### Items listed in a dataset

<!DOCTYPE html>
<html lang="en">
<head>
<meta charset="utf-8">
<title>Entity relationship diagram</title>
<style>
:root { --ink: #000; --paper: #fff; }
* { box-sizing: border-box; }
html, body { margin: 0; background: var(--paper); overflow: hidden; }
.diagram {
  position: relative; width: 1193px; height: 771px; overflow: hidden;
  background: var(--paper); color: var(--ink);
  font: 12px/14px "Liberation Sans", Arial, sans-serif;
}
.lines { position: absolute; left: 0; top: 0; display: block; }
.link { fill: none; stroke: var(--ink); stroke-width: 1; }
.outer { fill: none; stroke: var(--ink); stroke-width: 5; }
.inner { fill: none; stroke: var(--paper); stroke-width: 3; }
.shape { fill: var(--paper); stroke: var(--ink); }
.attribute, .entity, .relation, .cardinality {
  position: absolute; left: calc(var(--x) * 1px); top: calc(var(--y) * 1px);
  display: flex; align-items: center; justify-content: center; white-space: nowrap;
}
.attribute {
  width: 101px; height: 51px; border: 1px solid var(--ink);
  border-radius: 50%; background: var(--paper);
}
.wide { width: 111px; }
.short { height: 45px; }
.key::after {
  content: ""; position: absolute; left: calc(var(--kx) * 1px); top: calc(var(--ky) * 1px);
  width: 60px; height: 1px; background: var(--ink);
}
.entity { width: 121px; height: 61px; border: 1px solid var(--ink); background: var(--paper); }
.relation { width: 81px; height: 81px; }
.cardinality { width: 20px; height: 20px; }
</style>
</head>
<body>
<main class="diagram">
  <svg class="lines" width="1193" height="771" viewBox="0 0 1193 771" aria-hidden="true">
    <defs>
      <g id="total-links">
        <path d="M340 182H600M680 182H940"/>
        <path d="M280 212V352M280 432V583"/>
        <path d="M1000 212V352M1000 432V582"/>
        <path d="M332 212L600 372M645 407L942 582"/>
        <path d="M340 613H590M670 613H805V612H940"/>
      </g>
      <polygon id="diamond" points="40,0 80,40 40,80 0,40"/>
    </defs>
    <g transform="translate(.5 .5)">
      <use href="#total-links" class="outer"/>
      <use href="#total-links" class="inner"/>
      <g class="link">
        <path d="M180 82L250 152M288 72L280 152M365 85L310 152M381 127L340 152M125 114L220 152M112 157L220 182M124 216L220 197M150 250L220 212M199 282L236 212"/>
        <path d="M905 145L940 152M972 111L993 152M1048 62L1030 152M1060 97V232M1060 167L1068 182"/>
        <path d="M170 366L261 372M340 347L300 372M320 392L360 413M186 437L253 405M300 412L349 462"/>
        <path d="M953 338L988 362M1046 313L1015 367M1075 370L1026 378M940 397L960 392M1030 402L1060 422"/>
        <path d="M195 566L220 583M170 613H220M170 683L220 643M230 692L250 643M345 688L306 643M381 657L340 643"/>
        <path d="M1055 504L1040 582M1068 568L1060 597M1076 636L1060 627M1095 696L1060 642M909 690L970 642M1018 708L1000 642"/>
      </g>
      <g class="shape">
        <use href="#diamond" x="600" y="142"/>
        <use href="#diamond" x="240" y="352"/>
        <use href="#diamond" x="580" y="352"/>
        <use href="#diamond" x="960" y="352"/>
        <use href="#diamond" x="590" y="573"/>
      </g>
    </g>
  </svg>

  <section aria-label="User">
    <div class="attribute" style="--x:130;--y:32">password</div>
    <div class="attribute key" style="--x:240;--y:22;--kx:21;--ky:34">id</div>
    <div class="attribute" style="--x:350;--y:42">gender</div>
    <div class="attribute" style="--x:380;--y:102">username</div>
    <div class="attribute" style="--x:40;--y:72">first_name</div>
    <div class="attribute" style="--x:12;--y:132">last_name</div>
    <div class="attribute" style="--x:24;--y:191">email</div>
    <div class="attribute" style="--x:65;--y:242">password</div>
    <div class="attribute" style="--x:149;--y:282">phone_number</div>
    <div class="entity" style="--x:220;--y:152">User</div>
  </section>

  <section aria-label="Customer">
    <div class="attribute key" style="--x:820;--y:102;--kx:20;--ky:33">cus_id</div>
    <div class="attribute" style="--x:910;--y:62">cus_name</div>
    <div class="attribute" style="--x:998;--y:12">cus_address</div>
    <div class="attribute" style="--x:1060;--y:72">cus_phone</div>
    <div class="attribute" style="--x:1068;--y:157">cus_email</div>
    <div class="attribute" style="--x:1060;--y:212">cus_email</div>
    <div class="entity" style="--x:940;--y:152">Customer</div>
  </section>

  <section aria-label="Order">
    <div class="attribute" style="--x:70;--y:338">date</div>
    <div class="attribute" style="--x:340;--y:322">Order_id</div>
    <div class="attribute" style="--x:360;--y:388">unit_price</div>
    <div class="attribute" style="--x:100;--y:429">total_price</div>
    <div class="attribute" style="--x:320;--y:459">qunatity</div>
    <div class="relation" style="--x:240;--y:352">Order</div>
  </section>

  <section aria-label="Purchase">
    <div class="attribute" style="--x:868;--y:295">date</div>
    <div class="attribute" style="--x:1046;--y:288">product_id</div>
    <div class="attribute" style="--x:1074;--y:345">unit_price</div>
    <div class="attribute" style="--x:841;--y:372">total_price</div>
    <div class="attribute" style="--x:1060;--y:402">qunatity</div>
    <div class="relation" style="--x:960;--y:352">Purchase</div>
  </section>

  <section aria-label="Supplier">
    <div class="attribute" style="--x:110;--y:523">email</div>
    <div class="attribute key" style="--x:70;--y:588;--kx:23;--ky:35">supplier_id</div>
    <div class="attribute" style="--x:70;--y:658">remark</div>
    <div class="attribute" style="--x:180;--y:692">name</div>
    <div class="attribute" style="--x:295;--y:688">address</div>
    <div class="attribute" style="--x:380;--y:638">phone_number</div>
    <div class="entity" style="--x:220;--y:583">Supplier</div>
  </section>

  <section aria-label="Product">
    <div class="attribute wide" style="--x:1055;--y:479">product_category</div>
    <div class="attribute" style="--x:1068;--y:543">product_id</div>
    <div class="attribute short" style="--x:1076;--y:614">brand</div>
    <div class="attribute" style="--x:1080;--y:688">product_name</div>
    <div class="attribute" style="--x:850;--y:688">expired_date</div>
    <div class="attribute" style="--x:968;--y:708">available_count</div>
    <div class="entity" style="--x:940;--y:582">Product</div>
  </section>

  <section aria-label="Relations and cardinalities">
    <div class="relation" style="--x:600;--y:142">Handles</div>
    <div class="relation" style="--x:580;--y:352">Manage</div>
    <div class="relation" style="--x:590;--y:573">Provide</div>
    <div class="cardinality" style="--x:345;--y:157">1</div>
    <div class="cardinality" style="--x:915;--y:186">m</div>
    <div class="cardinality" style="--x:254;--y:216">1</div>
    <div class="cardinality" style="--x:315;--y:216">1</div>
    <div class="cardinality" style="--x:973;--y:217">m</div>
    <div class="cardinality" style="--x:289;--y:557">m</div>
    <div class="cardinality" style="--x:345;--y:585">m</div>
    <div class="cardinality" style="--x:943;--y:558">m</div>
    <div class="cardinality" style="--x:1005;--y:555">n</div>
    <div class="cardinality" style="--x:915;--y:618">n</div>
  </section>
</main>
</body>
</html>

* * *

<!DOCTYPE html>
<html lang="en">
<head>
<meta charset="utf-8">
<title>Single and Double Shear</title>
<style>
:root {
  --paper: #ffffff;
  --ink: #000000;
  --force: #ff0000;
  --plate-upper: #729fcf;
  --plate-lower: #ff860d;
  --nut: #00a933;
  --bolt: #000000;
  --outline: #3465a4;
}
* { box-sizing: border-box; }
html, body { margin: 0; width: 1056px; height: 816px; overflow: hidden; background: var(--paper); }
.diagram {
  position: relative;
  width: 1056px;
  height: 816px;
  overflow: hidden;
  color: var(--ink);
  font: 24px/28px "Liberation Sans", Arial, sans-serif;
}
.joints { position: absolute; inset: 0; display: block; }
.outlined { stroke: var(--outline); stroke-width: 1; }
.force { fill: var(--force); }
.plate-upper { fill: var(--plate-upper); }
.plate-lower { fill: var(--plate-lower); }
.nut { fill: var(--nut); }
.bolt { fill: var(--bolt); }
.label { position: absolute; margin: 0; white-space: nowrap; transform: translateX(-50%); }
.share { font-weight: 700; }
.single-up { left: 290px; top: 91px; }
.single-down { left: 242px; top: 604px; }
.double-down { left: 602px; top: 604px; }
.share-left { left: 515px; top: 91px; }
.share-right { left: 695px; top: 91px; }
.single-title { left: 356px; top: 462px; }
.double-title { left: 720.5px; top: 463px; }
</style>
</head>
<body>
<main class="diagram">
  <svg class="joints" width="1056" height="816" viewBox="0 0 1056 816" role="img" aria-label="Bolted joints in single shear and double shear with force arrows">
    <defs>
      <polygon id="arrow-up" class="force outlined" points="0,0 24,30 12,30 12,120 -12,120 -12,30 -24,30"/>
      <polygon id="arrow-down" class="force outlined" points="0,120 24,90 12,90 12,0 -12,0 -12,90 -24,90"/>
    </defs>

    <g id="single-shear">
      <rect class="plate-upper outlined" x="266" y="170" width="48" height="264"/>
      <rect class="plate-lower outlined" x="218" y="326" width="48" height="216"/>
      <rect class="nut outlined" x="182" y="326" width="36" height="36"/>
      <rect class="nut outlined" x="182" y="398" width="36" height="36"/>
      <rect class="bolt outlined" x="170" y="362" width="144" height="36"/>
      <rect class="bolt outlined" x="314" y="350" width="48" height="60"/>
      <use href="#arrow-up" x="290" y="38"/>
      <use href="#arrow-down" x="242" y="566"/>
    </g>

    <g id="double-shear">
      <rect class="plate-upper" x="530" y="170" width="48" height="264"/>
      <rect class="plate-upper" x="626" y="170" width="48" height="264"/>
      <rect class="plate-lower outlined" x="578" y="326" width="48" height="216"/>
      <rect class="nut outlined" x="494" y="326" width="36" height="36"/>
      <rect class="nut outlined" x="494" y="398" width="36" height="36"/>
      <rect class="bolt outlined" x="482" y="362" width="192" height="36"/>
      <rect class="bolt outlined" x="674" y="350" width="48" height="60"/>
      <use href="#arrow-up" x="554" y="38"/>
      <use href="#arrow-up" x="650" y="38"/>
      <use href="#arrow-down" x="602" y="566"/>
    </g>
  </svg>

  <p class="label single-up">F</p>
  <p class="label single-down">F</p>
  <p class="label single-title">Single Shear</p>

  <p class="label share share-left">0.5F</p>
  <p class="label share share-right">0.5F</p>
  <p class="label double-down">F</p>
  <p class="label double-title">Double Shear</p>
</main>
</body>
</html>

### WORK REQUIRED
Given the records above, return exactly the lines starting at the line containing "absolute; inset: 0;" and ending at the line containing "515px; top: 91px;", including both.

### ANSWER AREA
.joints { position: absolute; inset: 0; display: block; }
.outlined { stroke: var(--outline); stroke-width: 1; }
.force { fill: var(--force); }
.plate-upper { fill: var(--plate-upper); }
.plate-lower { fill: var(--plate-lower); }
.nut { fill: var(--nut); }
.bolt { fill: var(--bolt); }
.label { position: absolute; margin: 0; white-space: nowrap; transform: translateX(-50%); }
.share { font-weight: 700; }
.single-up { left: 290px; top: 91px; }
.single-down { left: 242px; top: 604px; }
.double-down { left: 602px; top: 604px; }
.share-left { left: 515px; top: 91px; }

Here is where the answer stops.